As with IDCs, Intangible Completion Costs are generally related to non-salvageable goods and services, such as labor, completion materials, completion rig time, fluids etc. ICCs are also generally deductible in the year they are incurred, and usually amount to about 15% of the total well cost.
While services and materials used during the drilling process offer no salvage value, equipment used in the completion and production of a well is generally salvageable. Items such as these are usually depreciated over a seven-year period, utilizing the Modified Accelerated Cost Recovery system or MACRS. Equipment in this category includes casing, tanks, wellhead and tree, pumping units etc. Equipment and tangible completion expenses generally account for 25 to 40% of the total well cost.
Once a well is in production, the working interest owners in the well are allowed to shelter some of the gross income derived from the sale of the oil and/or gas through a depletion deduction. Two types of depletion are available, cost and statutory (also referred to as percentage depletion). Cost depletion is calculated based upon the relationship between current production as a percentage of total recoverable reserves. Statutory or percentage depletion is subject to several qualifications and limitations. This deduction will generally shelter 15% of the well’s annual production from income tax.
Lease Operating Expenses cover the day-to-day costs involved with the operation of a well. The expense also covers the costs of re-entry or re-work of an existing producing well.

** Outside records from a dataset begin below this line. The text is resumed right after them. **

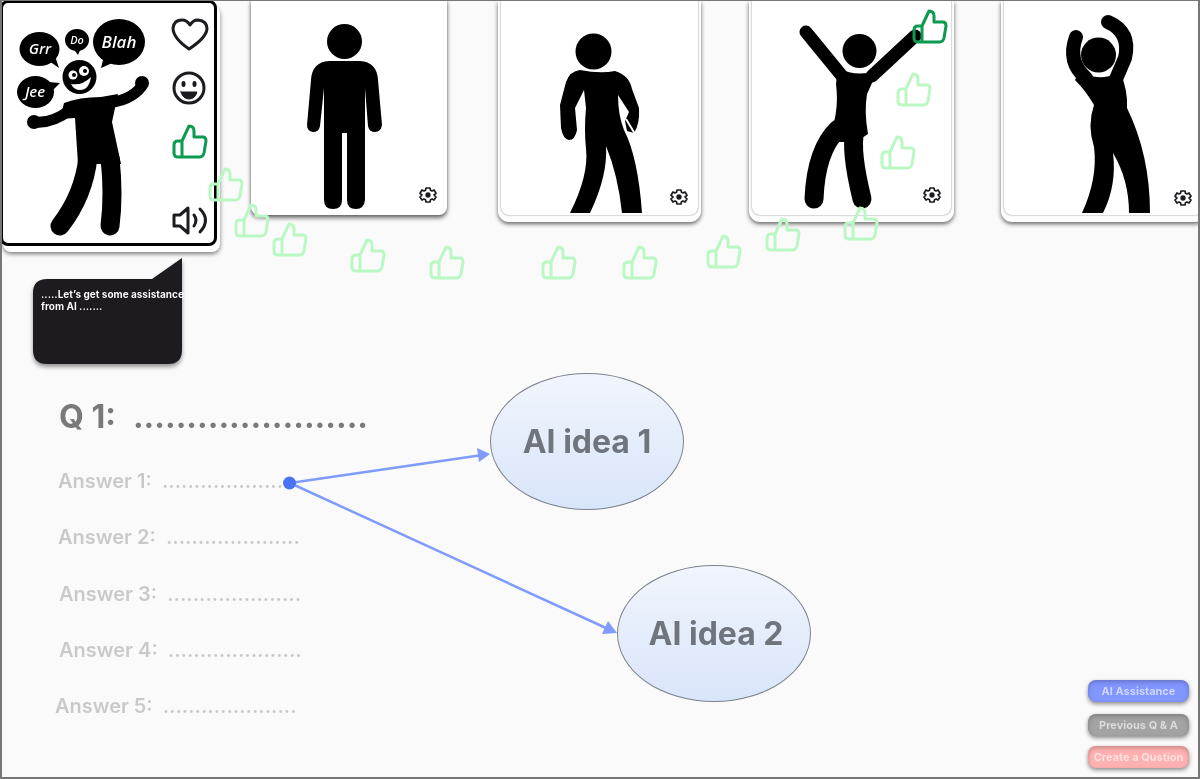
<!DOCTYPE html>
<html lang="en">
<head>
<meta charset="utf-8">
<title>AI assisted Q &amp; A board</title>
<style>
:root{--page:#fafafa;--frame:#777;--ink:#000;--icon:#1d1b20;--dark:#1d1b20;--like:#0b9a50;--like-soft:#b9f8c3;--question:#797979;--answer:#c9c9c9;--idea-text:#70747d;--link:#7f9bfb;--link-dot:#4a74f5;--blue:#8296ff;--grey:#a3a3a3;--rose:#ffb1b1}
*{box-sizing:border-box;margin:0;padding:0}
html,body{width:1200px;height:779px;overflow:hidden}
body{font-family:Inter,sans-serif;background:var(--page)}
.board{position:relative;width:1200px;height:779px;overflow:hidden;background:var(--page)}
.board::after{content:"";position:absolute;inset:0;border:2px solid var(--frame);border-top-width:1px;pointer-events:none}
.people{display:flex;align-items:flex-start;list-style:none;width:1300px}
.card{flex:none;width:197px;height:215px;background:#fff;border-radius:0 0 8px 8px;box-shadow:0 3px 4px rgba(0,0,0,.55),0 0 3px rgba(0,0,0,.3)}
.card svg{display:block;width:100%;height:100%}
.speaker{position:relative;width:217px;height:246px;border:3px solid var(--ink);border-radius:8px;box-shadow:3px 6px 0 #fff,3px 8px 4px rgba(0,0,0,.5)}
.speaker svg{position:absolute;left:-3px;top:-3px;width:217px;height:246px}
.standing{margin-left:34px;width:196px}
.posing{margin-left:54px}
.framed{box-shadow:0 0 2px rgba(0,0,0,.55),0 4px 0 3px #fff,0 6px 4px 3px rgba(0,0,0,.6)}
.cheering{margin-left:54px;width:199px}
.dancing{margin-left:53px;width:199px}
.body{fill:none;stroke:var(--ink);stroke-linecap:round;stroke-linejoin:round}
.bubble-word{font:italic 600 15px "Open Sans",sans-serif;fill:#fff;text-anchor:middle}
.icon{fill:none;stroke:var(--icon);stroke-width:3;stroke-linecap:round;stroke-linejoin:round}
.layer{position:absolute;left:0;top:0;width:1200px;height:779px;pointer-events:none}
.like{stroke:var(--like)}
.like-soft{stroke:var(--like-soft)}
.speech{position:absolute;left:33px;top:279px;width:149px;height:85px;padding:9px 0 0 8px;color:#fff;font-size:10px;font-weight:700;line-height:12px;white-space:nowrap}
.speech svg{position:absolute;left:-33px;top:-279px;width:200px;height:380px;filter:drop-shadow(0 3px 2px rgba(0,0,0,.4))}
.speech p{position:relative}
.qa{position:absolute;left:58px;top:397px;font-weight:600;white-space:nowrap}
.question{display:flex;gap:17px;font-size:32px;line-height:40px;font-weight:700;color:var(--question);padding-left:1px}
.answers{list-style:none;margin-top:32px;font-size:20px;line-height:24px;color:var(--answer);display:grid;grid-auto-rows:24px;row-gap:32.3px}
.answers li{display:flex;gap:10px}
.answers .nudge{margin-left:1px}
.answers .outdent{margin-left:-3px}
.idea{position:absolute;width:194px;height:137px;border:1px solid #7c828c;border-radius:50%;background:linear-gradient(#f1f5fc,#d9e5fa);display:flex;align-items:center;justify-content:center;font-size:32px;font-weight:700;color:var(--idea-text);white-space:nowrap}
.idea-one{left:490px;top:373px}
.idea-two{left:617px;top:565px;padding-left:4px}
.actions{position:absolute;left:1088px;top:680px;width:101px;display:flex;flex-direction:column}
.actions a{height:22px;border-radius:8px;display:flex;align-items:center;justify-content:center;font-size:11px;font-weight:700;white-space:nowrap;text-decoration:none;color:rgba(255,255,255,.62);box-shadow:0 2px 4px rgba(0,0,0,.45),inset 0 2px 4px rgba(0,0,0,.22)}
.assist{background:var(--blue)}
.previous{background:var(--grey);margin-top:12px}
.create{background:var(--rose);margin-top:10px}
</style>
</head>
<body>
<main class="board">
<svg width="0" height="0" style="position:absolute" aria-hidden="true">
<defs>
<g id="thumb" fill="none" stroke-width="3" stroke-linejoin="round" stroke-linecap="round">
<path d="M10 17 17 2Q22 2 22 7V13H31Q34 13 34 17L32 29Q31 33 28 33H6Q2 33 2 29V21Q2 17 6 17ZM10 17V33"/>
</g>
<g id="gear" fill="none" stroke="#1d1b20" stroke-width="1.7" stroke-linejoin="round">
<path d="M-2-7H2L2.5-4.7 4-4 6-5 8-1.7 6 0 8 2 6 5 4 4 2.5 4.8 2 7H-2L-2.5 4.8-4 4-6 5-8 2-6 0-8-1.7-6-5-4-4-2.5-4.7Z"/>
<circle r="1.8" fill="#1d1b20"/>
</g>
</defs>
</svg>

<ul class="people">
<li class="card speaker">
<svg viewBox="0 0 217 246" role="img" aria-label="Talking figure with speech bubbles">
<ellipse cx="39.500" cy="49" rx="20" ry="17"/>
<path d="M49 61 59 68 55 56Z"/>
<ellipse cx="77" cy="40" rx="12" ry="11"/>
<path d="M73 48 78 55 81 48Z"/>
<ellipse cx="119" cy="42" rx="26" ry="23"/>
<path d="M104 56 101 68 117 61Z"/>
<ellipse cx="35.500" cy="92" rx="18.500" ry="16"/>
<path d="M48 82 60 83 51 92Z"/>
<text class="bubble-word" x="40" y="54">Grr</text>
<text class="bubble-word" x="77" y="44" style="font-size:11px">Do</text>
<text class="bubble-word" x="119" y="48" style="font-size:17px">Blah</text>
<text class="bubble-word" x="35" y="97">Jee</text>
<circle cx="79.500" cy="77" r="17"/>
<g fill="#fff"><circle cx="73" cy="75" r="4.500"/><circle cx="84" cy="71" r="5"/><path d="M71 84Q82 86 91 77 89 90 80 90 74 90 71 84Z"/></g>
<circle cx="74" cy="75" r="2"/><circle cx="85" cy="71" r="2"/>
<path d="M64 103Q79 97 101 97L118 94 112 122 121 164H78L75 118 60 119Z"/>
<path class="body" stroke-width="11" d="M70 110Q52 124 34 122M104 103Q130 102 142 86"/>
<circle cx="142" cy="83" r="7"/><circle cx="34" cy="122" r="7"/>
<path class="body" stroke-width="19" d="M88 157Q84 195 60 226M110 158Q114 195 110 226"/>
<g class="icon">
<path d="M189 49Q173 38 173 28 174 20 182 20 187 20 190 25 193 20 198 20 207 21 207 29 206 38 189 49Z"/>
<circle cx="189" cy="88" r="15"/>
<path d="M181 92H197Q195 99 189 99 183 99 181 92Z" fill="#1d1b20" stroke-width="1"/>
<path d="M183.500 83V85M194.500 83V85" stroke-width="4"/>
<path d="M174 215H180L188 208V233L180 226H174ZM194 215Q198 220 194 226M200 209Q211 220 200 232"/>
</g>
</svg>
</li>
<li class="card standing">
<svg viewBox="251 0 196 215" role="img" aria-label="Figure standing upright">
<circle cx="344.500" cy="41.500" r="17.500"/>
<path d="M329 61H360Q377 62 378 80L382 125Q381 132 375 132 369 132 368 126L365 88V200Q364 209 356 209 347 209 347 200V133H342V200Q342 209 333 209 324 209 324 200V88L320 126Q319 132 313 132 307 131 307 125L311 80Q312 62 329 61Z"/>
<use href="#gear" x="428" y="195"/>
</svg>
</li>
<li class="card framed posing">
<svg viewBox="501 0 197 215" role="img" aria-label="Figure with a hand on the hip">
<circle cx="593.500" cy="51.500" r="18"/>
<path d="M580 70Q600 74 615 71 629 75 632 89L639 108Q640 124 634 133L627 131 625 121 629 112 618 95Q618 115 624 130 638 157 642 213H622Q618 175 606 146 608 175 590 213H570Q589 175 586 149 584 130 586 108L584 90 575 108 577 130Q575 140 569 140 563 139 561 128L560 105 566 82Q570 71 580 70Z"/>
<path d="M626 119 635 134" stroke="#fff" stroke-width="2"/>
<use href="#gear" x="679" y="197"/>
</svg>
</li>
<li class="card framed cheering">
<svg viewBox="752 0 199 215" role="img" aria-label="Figure cheering with raised arms">
<circle cx="859.500" cy="51" r="17"/>
<path class="body" stroke-width="13" d="M806 32 842 76M915 36 872 76"/>
<path d="M838 68Q858 78 878 70L867 94Q864 112 868 134L856 142H827Q840 114 836 84Z"/>
<path class="body" stroke-width="19" d="M838 129Q816 150 814 199M855 130Q850 150 862 199"/>
<use href="#gear" x="932" y="195"/>
</svg>
</li>
<li class="card framed dancing">
<svg viewBox="1004 0 199 215" role="img" aria-label="Figure dancing with arms overhead">
<circle cx="1098.500" cy="55" r="17.500"/>
<path class="body" stroke-width="14" d="M1076 37Q1067 62 1086 78M1108 22Q1131 32 1125 58L1116 79"/>
<path d="M1080 71Q1098 83 1120 72 1128 90 1127 108 1150 155 1150 213H1129Q1129 180 1113 153 1117 185 1103 213H1082Q1098 178 1094 147 1087 125 1094 105 1086 91 1075 80Z"/>
<use href="#gear" x="1183" y="198"/>
</svg>
</li>
</ul>

<svg class="layer" viewBox="0 0 1200 779" aria-hidden="true">
<g class="like-soft">
<use href="#thumb" x="208" y="167"/><use href="#thumb" x="234" y="203"/><use href="#thumb" x="272" y="222"/><use href="#thumb" x="350" y="238"/><use href="#thumb" x="429" y="245"/><use href="#thumb" x="541" y="245"/><use href="#thumb" x="622" y="245"/><use href="#thumb" x="706" y="234"/><use href="#thumb" x="765" y="217"/><use href="#thumb" x="843" y="206"/><use href="#thumb" x="880" y="135"/><use href="#thumb" x="896" y="72"/>
</g>
<g class="like"><use href="#thumb" x="172" y="124"/><use href="#thumb" x="912" y="9"/></g>
</svg>

<aside class="speech">
<svg viewBox="0 0 200 380" aria-hidden="true"><path fill="#1d1b20" d="M47 279H152L182 258V350Q182 364 168 364H47Q33 364 33 350V293Q33 279 47 279Z"/></svg>
<p>.....Let’s get some assistance<br>from AI .......</p>
</aside>

<section class="qa">
<h1 class="question"><span>Q 1:</span><span>......................</span></h1>
<ol class="answers">
<li><span>Answer 1:</span><span>.....................</span></li>
<li><span>Answer 2:</span><span>.....................</span></li>
<li class="nudge"><span>Answer 3:</span><span>.....................</span></li>
<li class="nudge"><span>Answer 4:</span><span>.....................</span></li>
<li class="outdent"><span>Answer 5:</span><span>.....................</span></li>
</ol>
</section>

<div class="idea idea-one">AI idea 1</div>
<div class="idea idea-two">AI idea 2</div>

<svg class="layer" viewBox="0 0 1200 779" aria-hidden="true">
<path d="M290 483 479 455.500M290 483 606 628" fill="none" stroke="#7f9bfb" stroke-width="2.500"/>
<g fill="#7f9bfb"><polygon points="490,454 477,448 479,462"/><polygon points="617,633 608,621 602,634"/></g>
<circle cx="289.500" cy="483" r="6.500" fill="#4a74f5"/>
</svg>

<nav class="actions">
<a class="assist" href="#">AI Assistance</a>
<a class="previous" href="#">Previous Q &amp; A</a>
<a class="create" href="#">Create a Qustion</a>
</nav>
</main>
</body>
</html>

Lease operating expenses are generally deductible in the year incurred, without any AMT consequences.
Lastly, the tax benefits from oil and natural gas production have historically triggered potential taxation under the Alternative Minimum Tax (AMT). However, Congress provided some tax relief in the early 1990’s for “independent producers”. An independent producer was defined as an individual or company with production of 1,000 barrels per day or less. Although there is still the potential for AMT taxation for excess IDCs, percentage or statutory depletion is no longer considered a preference item.
Just a quick look at the seven advantages provided above shows that the tax benefits generated by a direct participation in oil and/or natural gas could be substantial. The immediate IDC deduction is significant––the government effectively subsidizes the capital risk by reducing the participant’s federal, and possibly state income tax. And, on top of reducing your tax burden, you can enjoy the satisfaction of keeping more of your money working for you…while helping support domestic energy independence.
We invite you to contact us today to discuss whether a direct investment in oil and gas is a suitable option for you.
The above general discussion on direct oil and gas investments is provided for background information only. This information is not intended to be individual advice. Prospective participants should consult with their personal tax professional regarding the applicability and effect of any and all benefits for their own personal tax situation. In addition, tax laws change from time to time and there is no guarantee regarding the interpretation of any tax laws. For more information, please visit www.irs.gov.